On April 19th, Logic released two singles and confirmed a seventh studio album in the works: Vinyl Days. These tracks being the grateful “Decades” and the braggadocious “Tetris.” Both tracks feel like a return to form for the rapper and not in a bad way. It’s no secret that Logic has been an artist that has strived for quality but overall, few of his LPs are truly unique and special. The highlights and bests he’s made up until this point, in my opinion are:
- Under Pressure
- The Incredible True Story
- Confessions of a Dangerous Mind
But you’re not here for those, you’re here for the latest. Let’s start.
As the name suggests, this is a track featuring Logic going through the decades of struggles and pain he’s experienced. Making it abundantly clear in the chorus with the lines:
“I just wanna thank God for the life that I got
Seen a lot of pain, yeah, I seen a lot”
The beauty of it is the reutilization of an old verse he wrote about 10 years ago. The only verse goes over those pains in better detail. Selling drugs and sex working are the two that stick out. Of course, there’s an acknowledgement of why he got into music. It was to leave that situation and that environment. It was to prove people wrong and get to a point where he can thank God for what he has.
As for production, what I say here stands for this track and the next track. 6ix is a madman in the studio.
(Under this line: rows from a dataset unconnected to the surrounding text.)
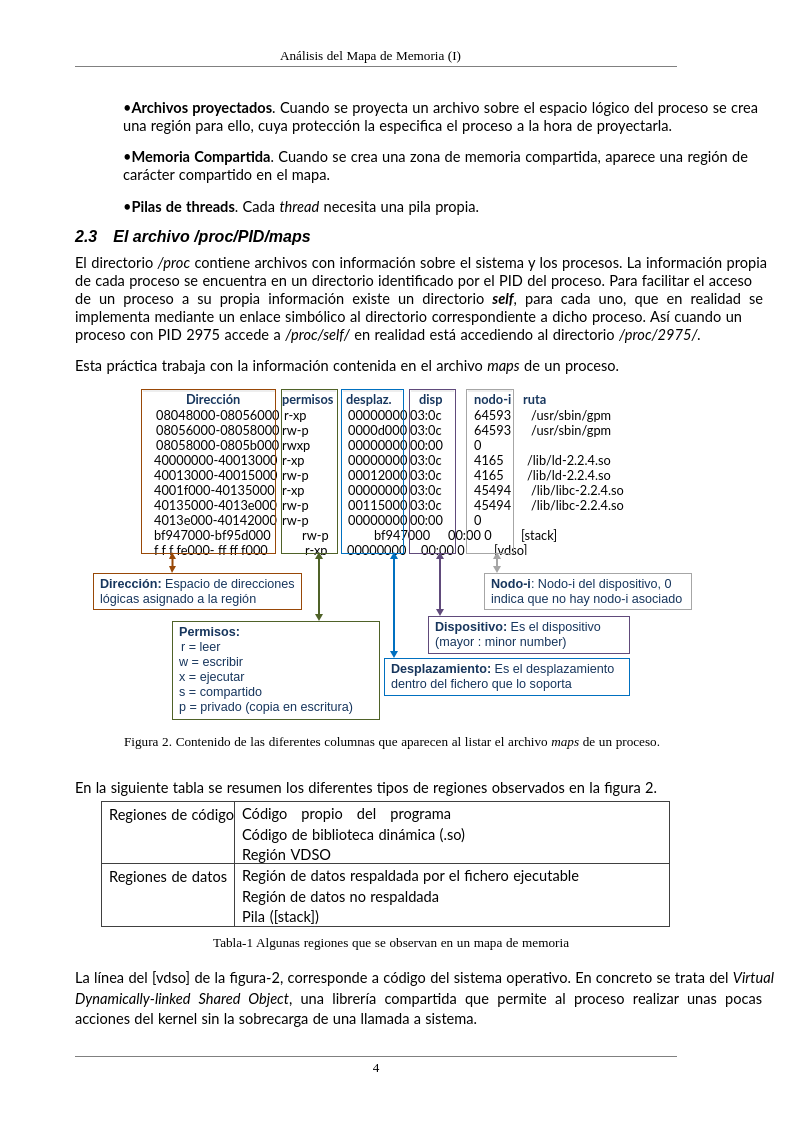
<!DOCTYPE html>
<html lang="es">
<head>
<meta charset="utf-8">
<title>Análisis del Mapa de Memoria (I)</title>
<style>
:root {
  --ink: #000;
  --navy: #17365d;
  --rule: #808080;
  --brown: #984807;
  --olive: #4f6228;
  --blue: #0070c0;
  --purple: #604a7b;
  --grey: #a6a6a6;
}
* { box-sizing: border-box; margin: 0; padding: 0; }
html, body { width: 794px; height: 1123px; overflow: hidden; background: #fff; }
body { color: var(--ink); font: 14.6px/18px Lato, Carlito, sans-serif; }
.page { width: 794px; height: 1123px; padding: 48px 0 0 75px; overflow: hidden; }
.line { display: block; width: var(--w); white-space: nowrap; text-align: justify; text-align-last: justify; }
.serif { font: 13.2px/18px "Liberation Serif", serif; }

.running-head { width: 602px; height: 19px; padding-left: 205px; border-bottom: 1px solid var(--rule); line-height: 16px; }
.bullets { list-style: none; margin: 32px 0 0 48px; }
.bullets li + li { margin-top: 13px; }
.bullets li:last-child { margin-top: 14px; }
h2 { display: flex; gap: 16px; margin: 12px 0 8px; font: italic bold 16px/18px "Liberation Sans", sans-serif; }
.body-text + .body-text { margin-top: 13px; }

.memory-map { position: relative; width: 794px; height: 376px; margin-left: -75px; }
.listing { position: absolute; left: 154px; top: 17px; width: 520px; height: 163px; overflow: hidden; font-size: 12.8px; line-height: 15px; }
.row { display: grid; grid-template-columns: var(--cols, 128px 66px 62px 64px 53px 1fr); height: 15px; white-space: pre; }
.row.titles { --cols: 128px 64px 73px 55px 49px 1fr; height: 16px; color: var(--navy); font-weight: bold; }
.titles :first-child { padding-left: 32px; }
.nudge { padding-left: 2px; }
.path { padding-left: 4px; }
.connectors { position: absolute; left: 0; top: 0; }
.columns rect { fill: none; stroke-width: 1; }
.brown { --tone: var(--brown); }
.olive { --tone: var(--olive); }
.blue { --tone: var(--blue); }
.purple { --tone: var(--purple); }
.grey { --tone: var(--grey); }
.connectors rect { stroke: var(--tone); }
.connectors .shade { stroke: #cfcfcf; }
.arrow line { stroke: var(--tone); stroke-width: 2; }
.arrow polygon { fill: var(--tone); }
.note { position: absolute; padding: 3px 0 0 6px; border: 1px solid var(--tone); background: #fff; color: var(--navy); font: 12.6px/15px "Liberation Sans", sans-serif; white-space: nowrap; }
.note li { list-style: none; }
.note-address { left: 93px; top: 198px; width: 209px; height: 37px; }
.note-inode { left: 484px; top: 198px; width: 208px; height: 37px; }
.note-device { left: 428px; top: 241px; width: 202px; height: 38px; }
.note-offset { left: 384px; top: 283px; width: 246px; height: 38px; }
.note-access { left: 172px; top: 246px; width: 208px; height: 99px; }
.note-access li:first-child { padding-left: 2px; }
figcaption { position: absolute; left: 124px; top: 358px; }

.intro { margin-top: 28px; }
.regions { display: grid; grid-template-columns: 133px 434px; grid-template-rows: 62px 62px; width: 569px; margin: 4px 0 7px 26px; border: 1px solid #404040; line-height: 20.6px; white-space: nowrap; }
.regions > * { padding: 2px 0 0 7px; }
.regions .kind { border-right: 1px solid #404040; padding-top: 3px; }
.regions .first { border-bottom: 1px solid #404040; }
.table-caption { margin-left: 138px; }
.closing { margin-top: 16px; line-height: 20.7px; }
footer { width: 602px; margin-top: 26px; padding-top: 2px; border-top: 1px solid var(--rule); text-align: center; }
</style>
</head>
<body>
<main class="page">
  <header class="running-head serif"><span class="line" style="--w:181px">Análisis del Mapa de Memoria (I)</span></header>

  <ul class="bullets">
    <li><span class="line" style="--w:635px">•<b>Archivos proyectados</b>. Cuando se proyecta un archivo sobre el espacio lógico del proceso se crea</span>
      <span class="line" style="--w:549px">una región para ello, cuya protección la especifica el proceso a la hora de proyectarla.</span></li>
    <li><span class="line" style="--w:625px">•<b>Memoria Compartida</b>. Cuando se crea una zona de memoria compartida, aparece una región de</span>
      <span class="line" style="--w:207px">carácter compartido en el mapa.</span></li>
    <li><span class="line" style="--w:356px">•<b>Pilas de threads</b>. Cada <i>thread</i> necesita una pila propia.</span></li>
  </ul>

  <h2><span>2.3</span><span class="line" style="--w:197px">El archivo /proc/PID/maps</span></h2>

  <p class="body-text">
    <span class="line" style="--w:692px">El directorio <i>/proc</i> contiene archivos con información sobre el sistema y los procesos. La información propia</span>
    <span class="line" style="--w:677px">de cada proceso se encuentra en un directorio identificado por el PID del proceso. Para facilitar el acceso</span>
    <span class="line" style="--w:688px">de un proceso a su propia información existe un directorio <b><i>self</i></b>, para cada uno, que en realidad se</span>
    <span class="line" style="--w:667px">implementa mediante un enlace simbólico al directorio correspondiente a dicho proceso. Así cuando un</span>
    <span class="line" style="--w:626px">proceso con PID 2975 accede a <i>/proc/self/</i> en realidad está accediendo al directorio <i>/proc/2975/.</i></span>
  </p>
  <p class="body-text"><span class="line" style="--w:544px">Esta práctica trabaja con la información contenida en el archivo <i>maps</i> de un proceso.</span></p>

  <figure class="memory-map">
    <div class="listing">
      <div class="row titles"><span>Dirección</span><span>permisos</span><span>desplaz.</span><span>disp</span><span>nodo-i</span><span>ruta</span></div>
      <div class="row"><span class="nudge">08048000-08056000</span><span class="nudge">r-xp</span><span>00000000</span><span>03:0c</span><span>64593</span><span class="path">/usr/sbin/gpm</span></div>
      <div class="row"><span class="nudge">08056000-08058000</span><span>rw-p</span><span>0000d000</span><span>03:0c</span><span>64593</span><span class="path">/usr/sbin/gpm</span></div>
      <div class="row"><span class="nudge">08058000-0805b000</span><span>rwxp</span><span>00000000</span><span>00:00</span><span>0</span></div>
      <div class="row"><span>40000000-40013000</span><span>r-xp</span><span>00000000</span><span>03:0c</span><span>4165</span><span>/lib/ld-2.2.4.so</span></div>
      <div class="row"><span>40013000-40015000</span><span>rw-p</span><span>00012000</span><span>03:0c</span><span>4165</span><span>/lib/ld-2.2.4.so</span></div>
      <div class="row"><span>4001f000-40135000</span><span>r-xp</span><span>00000000</span><span>03:0c</span><span>45494</span><span class="path">/lib/libc-2.2.4.so</span></div>
      <div class="row"><span>40135000-4013e000</span><span>rw-p</span><span>00115000</span><span>03:0c</span><span>45494</span><span class="path">/lib/libc-2.2.4.so</span></div>
      <div class="row"><span>4013e000-40142000</span><span>rw-p</span><span>00000000</span><span>00:00</span><span>0</span></div>
      <div class="row" style="--cols:148px 72px 74px 73px 1fr"><span>bf947000-bf95d000</span><span>rw-p</span><span>bf947000</span><span>00:00 0</span><span>[stack]</span></div>
      <div class="row" style="--cols:151px 42px 74px 73px 1fr"><span>f f f fe000- ff ff f000</span><span>r-xp</span><span>00000000</span><span>00:00 0</span><span>[vdso]</span></div>
    </div>

    <svg class="connectors" width="794" height="358" viewBox="0 375 794 358" aria-hidden="true">
      <defs>
        <polygon id="tip-up" points="0,0 4,7 -4,7"/>
        <polygon id="tip-down" points="0,0 4,-7 -4,-7"/>
      </defs>
      <g class="columns">
        <path d="M143 391H275M283 391H336M343 391H402M411 391H454M468 391H512" stroke="#ddd"/>
        <rect class="brown" x="141.5" y="389.5" width="134" height="164"/>
        <rect class="olive" x="281.5" y="389.5" width="56" height="164"/>
        <rect class="blue" x="341.5" y="389.5" width="62" height="164"/>
        <rect class="purple" x="409.5" y="389.5" width="46" height="164"/>
        <rect class="grey" x="466.5" y="389.5" width="47" height="164"/>
      </g>
      <g class="arrow brown"><line x1="172.5" y1="557" x2="172.5" y2="569"/><polygon points="172,552 176,559 169,559"/><polygon points="172,573 176,566 169,566"/></g>
      <g class="arrow olive"><line x1="319" y1="557" x2="319" y2="617"/><polygon points="319,552 323,559 315,559"/><polygon points="319,621 323,614 315,614"/></g>
      <g class="arrow blue"><line x1="394" y1="557" x2="394" y2="654"/><polygon points="394,552 398,559 390,559"/><polygon points="394,658 398,651 390,651"/></g>
      <g class="arrow purple"><line x1="440" y1="557" x2="440" y2="612"/><polygon points="440,552 444,559 436,559"/><polygon points="440,616 444,609 436,609"/></g>
      <g class="arrow grey"><line x1="497" y1="557" x2="497" y2="569"/><polygon points="497,552 501,559 493,559"/><polygon points="497,573 501,566 493,566"/></g>
    </svg>

    <div class="note note-address brown"><b>Dirección:</b> Espacio de direcciones<br>lógicas asignado a la región</div>
    <div class="note note-inode grey"><b>Nodo-i</b>: Nodo-i del dispositivo, 0<br>indica que no hay nodo-i asociado</div>
    <div class="note note-device purple"><b>Dispositivo:</b> Es el dispositivo<br>(mayor : minor number)</div>
    <div class="note note-offset blue"><b>Desplazamiento:</b> Es el desplazamiento<br>dentro del fichero que lo soporta</div>
    <div class="note note-access olive"><b>Permisos:</b>
      <ul><li>r = leer</li><li>w = escribir</li><li>x = ejecutar</li><li>s = compartido</li><li>p = privado (copia en escritura)</li></ul>
    </div>
    <figcaption class="serif"><span class="line" style="--w:536px">Figura 2. Contenido de las diferentes columnas que aparecen al listar el archivo <i>maps</i> de un proceso.</span></figcaption>
  </figure>

  <p class="intro"><span class="line" style="--w:582px">En la siguiente tabla se resumen los diferentes tipos de regiones observados en la figura 2.</span></p>

  <div class="regions">
    <div class="kind first"><span class="line" style="--w:125px">Regiones de código</span></div>
    <div class="first">
      <span class="line" style="--w:209px">Código propio del programa</span>
      <span class="line" style="--w:223px">Código de biblioteca dinámica (.so)</span>
      <span class="line" style="--w:89px">Región VDSO</span>
    </div>
    <div class="kind"><span class="line" style="--w:118px">Regiones de datos</span></div>
    <div>
      <span class="line" style="--w:337px">Región de datos respaldada por el fichero ejecutable</span>
      <span class="line" style="--w:197px">Región de datos no respaldada</span>
      <span class="line" style="--w:77px">Pila ([stack])</span>
    </div>
  </div>
  <p class="table-caption serif"><span class="line" style="--w:356px">Tabla-1 Algunas regiones que se observan en un mapa de memoria</span></p>

  <p class="closing">
    <span class="line" style="--w:699px">La línea del [vdso] de la figura-2, corresponde a código del sistema operativo. En concreto se trata del <i>Virtual</i></span>
    <span class="line" style="--w:687px"><i>Dynamically-linked Shared Object</i>, una librería compartida que permite al proceso realizar unas pocas</span>
    <span class="line" style="--w:402px">acciones del kernel sin la sobrecarga de una llamada a sistema.</span>
  </p>

  <footer class="serif">4</footer>
</main>
</body>
</html>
Beats are wonderfully infectious and fitting.
On the flipside we got the bragging Logic going hard about how he’s still connected to the streets… like Tetris. I had to.
The verse goes the usual hard the artist is known for. Surprisingly there’s no cheesy lines I can identify. Basically, this song goes into his status as an artist rather than his money status. This isn’t new for Logic or any rapper for that matter, but it’s still as entertaining as ever given the set up. I could chalk this up as an “eh” track retreading ground, and I wouldn’t blame you for doing just that. I for one see it as another “The Return”, which happens to be my favorite track from YSIV. All in all, it’s a step in the right direction for these themes.
Honestly, I’m glad Logic is back and I really hope that this album becomes one of the great bodies of work I know he’s capable of doing. These singles are a welcome return and steps in the right direction. B+